It didn't occur to me that she might have the hand strength to open the boxes. She did! She also had a serious craving for raisins ... and as far as we could figure out, when one of the boxes yielded the glorious golden treats, she systematically opened all the boxes and discarded the ones without raisins.

I had been keeping one ear out for her, heard the usual happy "playing in the kitchen" noises for about half an hour, and had an occasion to go into the kitchen.

OMG!!!! There sat a very happy toddler, surrounded by gutted boxes.

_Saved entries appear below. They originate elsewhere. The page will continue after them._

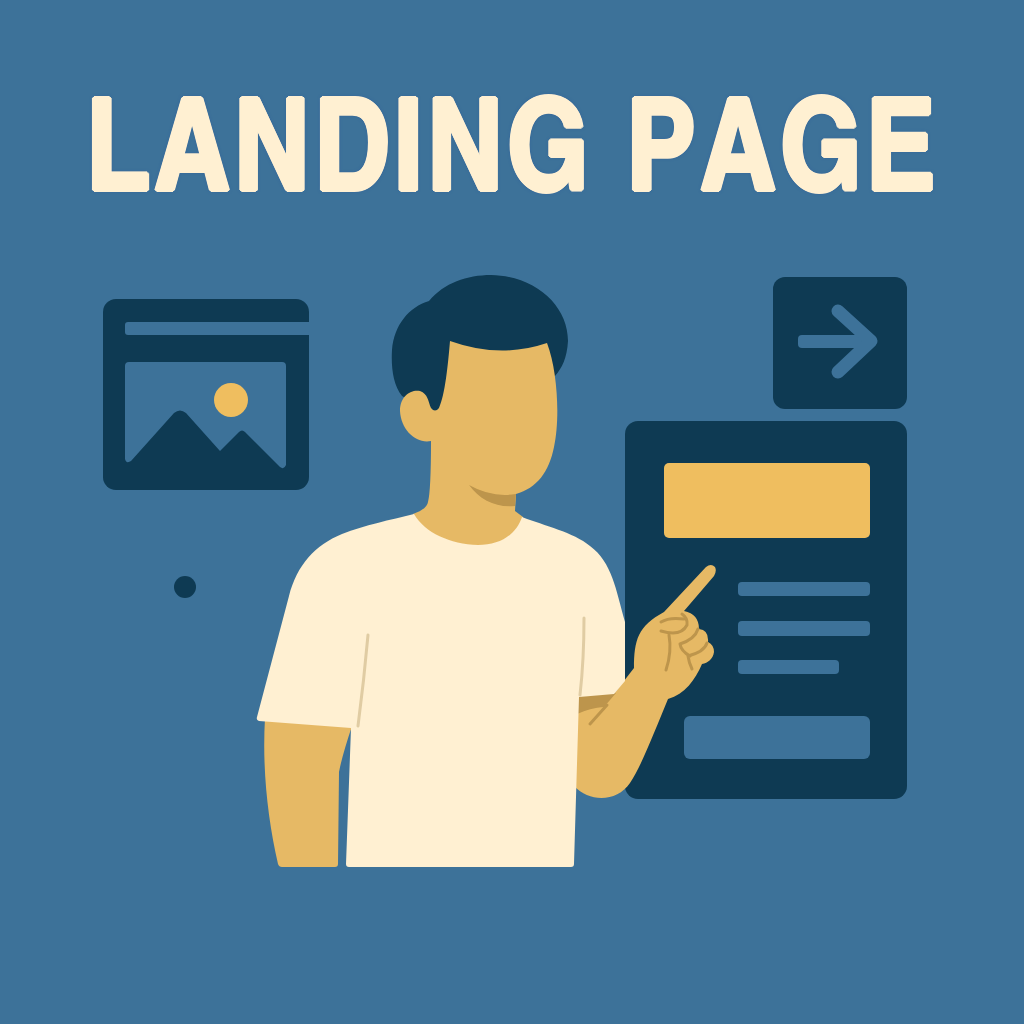
<!DOCTYPE html>
<html lang="en">
<head>
<meta charset="utf-8">
<title>Landing Page</title>
<style>
  :root {
    --blue: #3d7299;
    --navy: #0e3a53;
    --cream: #fff0d2;
    --crease: #e0cca3;
    --skin: #e6b965;
    --skin-shade: #bd954c;
    --gold: #efbe5f;
    --edge: #2a4f9f;
  }
  * { margin: 0; padding: 0; box-sizing: border-box; }
  html, body { width: 1024px; height: 1024px; overflow: hidden; background: var(--blue); }
  .poster { position: relative; width: 1024px; height: 1024px; overflow: hidden; background: var(--blue); }
  .title {
    position: absolute; top: 0; left: 86px;
    font: bold 128px/0 "TeX Gyre Heros Cn", "Liberation Sans", sans-serif;
    font-kerning: none;
    letter-spacing: 4.1px;
    white-space: nowrap;
    color: var(--cream);
    text-shadow:
      2px 0 var(--cream), -2px 0 var(--cream), 0 2px var(--cream), 0 -2px var(--cream),
      1.3px 1.3px var(--cream), -1.3px 1.3px var(--cream), 1.3px -1.3px var(--cream), -1.3px -1.3px var(--cream),
      0 0 4px var(--edge);
  }
  /* sets the title baseline */
  .title::before { content: ""; display: inline-block; width: 0; height: 190px; }
  .scene { position: absolute; inset: 0; display: block; }
  .navy { fill: var(--navy); }
  .blue { fill: var(--blue); }
  .gold { fill: var(--gold); }
  .skin { fill: var(--skin); }
  .shade { fill: var(--skin-shade); }
  .shirt { fill: var(--cream); }
  .arrow { fill: none; stroke: var(--blue); stroke-width: 13; stroke-linecap: round; stroke-linejoin: round; }
  .fold { fill: none; stroke: var(--crease); stroke-width: 3; stroke-linecap: round; }
  .finger-line { fill: none; stroke: var(--skin-shade); stroke-width: 3; stroke-linecap: round; stroke-linejoin: round; }
</style>
</head>
<body>
<main class="poster">
  <h1 class="title">LANDING PAGE</h1>
  <svg class="scene" width="1024" height="1024" viewBox="0 0 1024 1024" role="img" aria-label="A man in a cream T-shirt pointing at a page layout, with an image window and an arrow button around him">
    <g id="image-window">
      <rect class="navy" x="103" y="299" width="206" height="191" rx="13"/>
      <path class="blue" d="M128 322H310V335H128Q125 335 125 332V325Q125 322 128 322Z"/>
      <path class="blue" d="M129 362H282Q286 362 286 366V465Q284 470 280 467L245 432Q242 429 239 432L220 451L186 413Q180 408 174 413L131 461Q126 464 125 459V366Q125 362 129 362Z"/>
      <circle class="gold" cx="231" cy="400" r="17"/>
    </g>

    <circle id="dot" class="navy" cx="185" cy="587" r="11"/>

    <g id="arrow-button">
      <rect class="navy" x="773" y="277" width="134" height="132" rx="12"/>
      <rect class="blue" x="798" y="335" width="66" height="13" rx="4"/>
      <path class="arrow" d="M838 311L871 341L838 372"/>
    </g>

    <g id="page-layout">
      <rect class="navy" x="625" y="421" width="282" height="378" rx="13"/>
      <rect class="gold" x="664" y="463" width="206" height="75" rx="5"/>
      <rect class="blue" x="738" y="582" width="132" height="14" rx="4"/>
      <rect class="blue" x="738" y="621" width="132" height="15" rx="4"/>
      <rect class="blue" x="738" y="660" width="101" height="14" rx="4"/>
      <rect class="blue" x="684" y="716" width="186" height="43" rx="6"/>
    </g>

    <g id="man">
      <path id="left-arm" class="skin" d="M265 718L352 726Q342 756 339 772L338 864Q338 867 335 867H282Q279 867 278 864C268 820 262 770 265 718Z"/>

      <g id="pointing-arm">
        <path class="skin" d="M575 692L613 695L634 668C634 640 638 626 664 612L706 567Q711 563 715 567Q717 571 714 576L684 611Q699 614 699 629Q709 630 708 642Q714 645 714 652C713 659 708 663 702 664C695 680 685 694 668 699C655 730 642 765 630 783C617 802 590 803 574 786Z"/>
        <path class="shade" d="M577 696L616 693L604 707Q590 708 577 714Z"/>
        <path class="finger-line" d="M607 705L590 724"/>
        <path class="finger-line" d="M661 622Q669 617 684 619"/>
        <path class="finger-line" d="M661 631Q681 637 687 625Q688 618 682 614"/>
        <path class="finger-line" d="M669 635Q672 652 666 670"/>
        <path class="finger-line" d="M698 629Q695 639 680 644Q681 651 690 656"/>
        <path class="finger-line" d="M707 643Q704 652 688 656Q689 663 692 669"/>
      </g>

      <path id="hair" class="navy" d="M402 396C393 385 391 367 392 350C394 325 409 307 429 301C444 283 467 275 491 275C536 276 568 306 568 341C567 358 562 368 555 376L500 400L446 412H430Z"/>
      <path id="head" class="skin" d="M450 341Q500 359 547 343C558 372 560 420 554 447C549 472 537 488 516 494L515 511L523 517L520 550H420L413 514Q427 509 428 502Q431 490 431 441C416 444 401 430 400 411C400 395 412 389 420 391C428 394 428 401 431 408Q435 413 439 408C445 395 448 365 450 341Z"/>
      <path id="chin-shadow" class="shade" d="M469 485Q492 498 516 494L515 506C496 508 480 500 469 485Z"/>

      <g id="t-shirt">
        <path class="shirt" d="M414 514C425 533 450 544 478 545C500 545 516 535 522 517C545 526 573 532 590 546C612 562 616 590 625 622V681L614 694L579 697L574 864Q574 867 571 867H349Q346 867 346 864L351 728L259 721Q256 720 257 717L289 596C297 565 315 545 342 534C365 525 390 520 414 514Z"/>
        <path class="fold" d="M368 635Q364 680 358 726"/>
        <path class="fold" d="M584 618Q584 660 580 695"/>
      </g>
    </g>
  </svg>
</main>
</body>
</html>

Her entire body was encrusted with varicolored pudding and jello mixes, studded with raisins. She had poured her water onto the floor and was fingerpainting and "splatting" her gaudy mud pie mix. Unfortunately, there was no film for the camera.

I held her under the shower while my sister scrubbed her down ... and the raisins did unmentionable things to her digestive system for a couple of days.


************
Her brother, the 4-year old, was very good about helping me mix things, decorating the salad with precisely placed tomato slices, unloading the dishwasher, and even setting the table although he had to climb on a kick-stool to do it. He took a lot longer than I would have, but he was having somuch fun doing it. (His wife now appreciates his kitchen skills)

He loved to help with the trash- had a huge Tonka garbage truck he ran to all the wastebaskets, emptied one into the truck and made a run back to the kitchan trash ... lots of activity out of each wastebasket. :)

CathyB
08-24-2008, 12:20 AM
Hey, Lisa! I wanted to tell you that Pillsbury used to offer a kids' cooking set that was so cute! My kids had them, and I still keep them in the drawers because they're well made and just kind of near. You could check Pillsbury to see if they still offer that set. I know a lot of good kids' cook books are out there, too, which might be a nice sidebar for a longer article, or a little mention in a shorter one.

Snowstorm
08-24-2008, 03:04 AM
No kids, but it reminds me of the time my four-year-old niece wanted to help me bake a cake. I gave her an egg to hold and told her, "Now, don't drop it."

She nodded a very solemn nod, and held the egg so tight she squished the egg!

Life's little pleasures.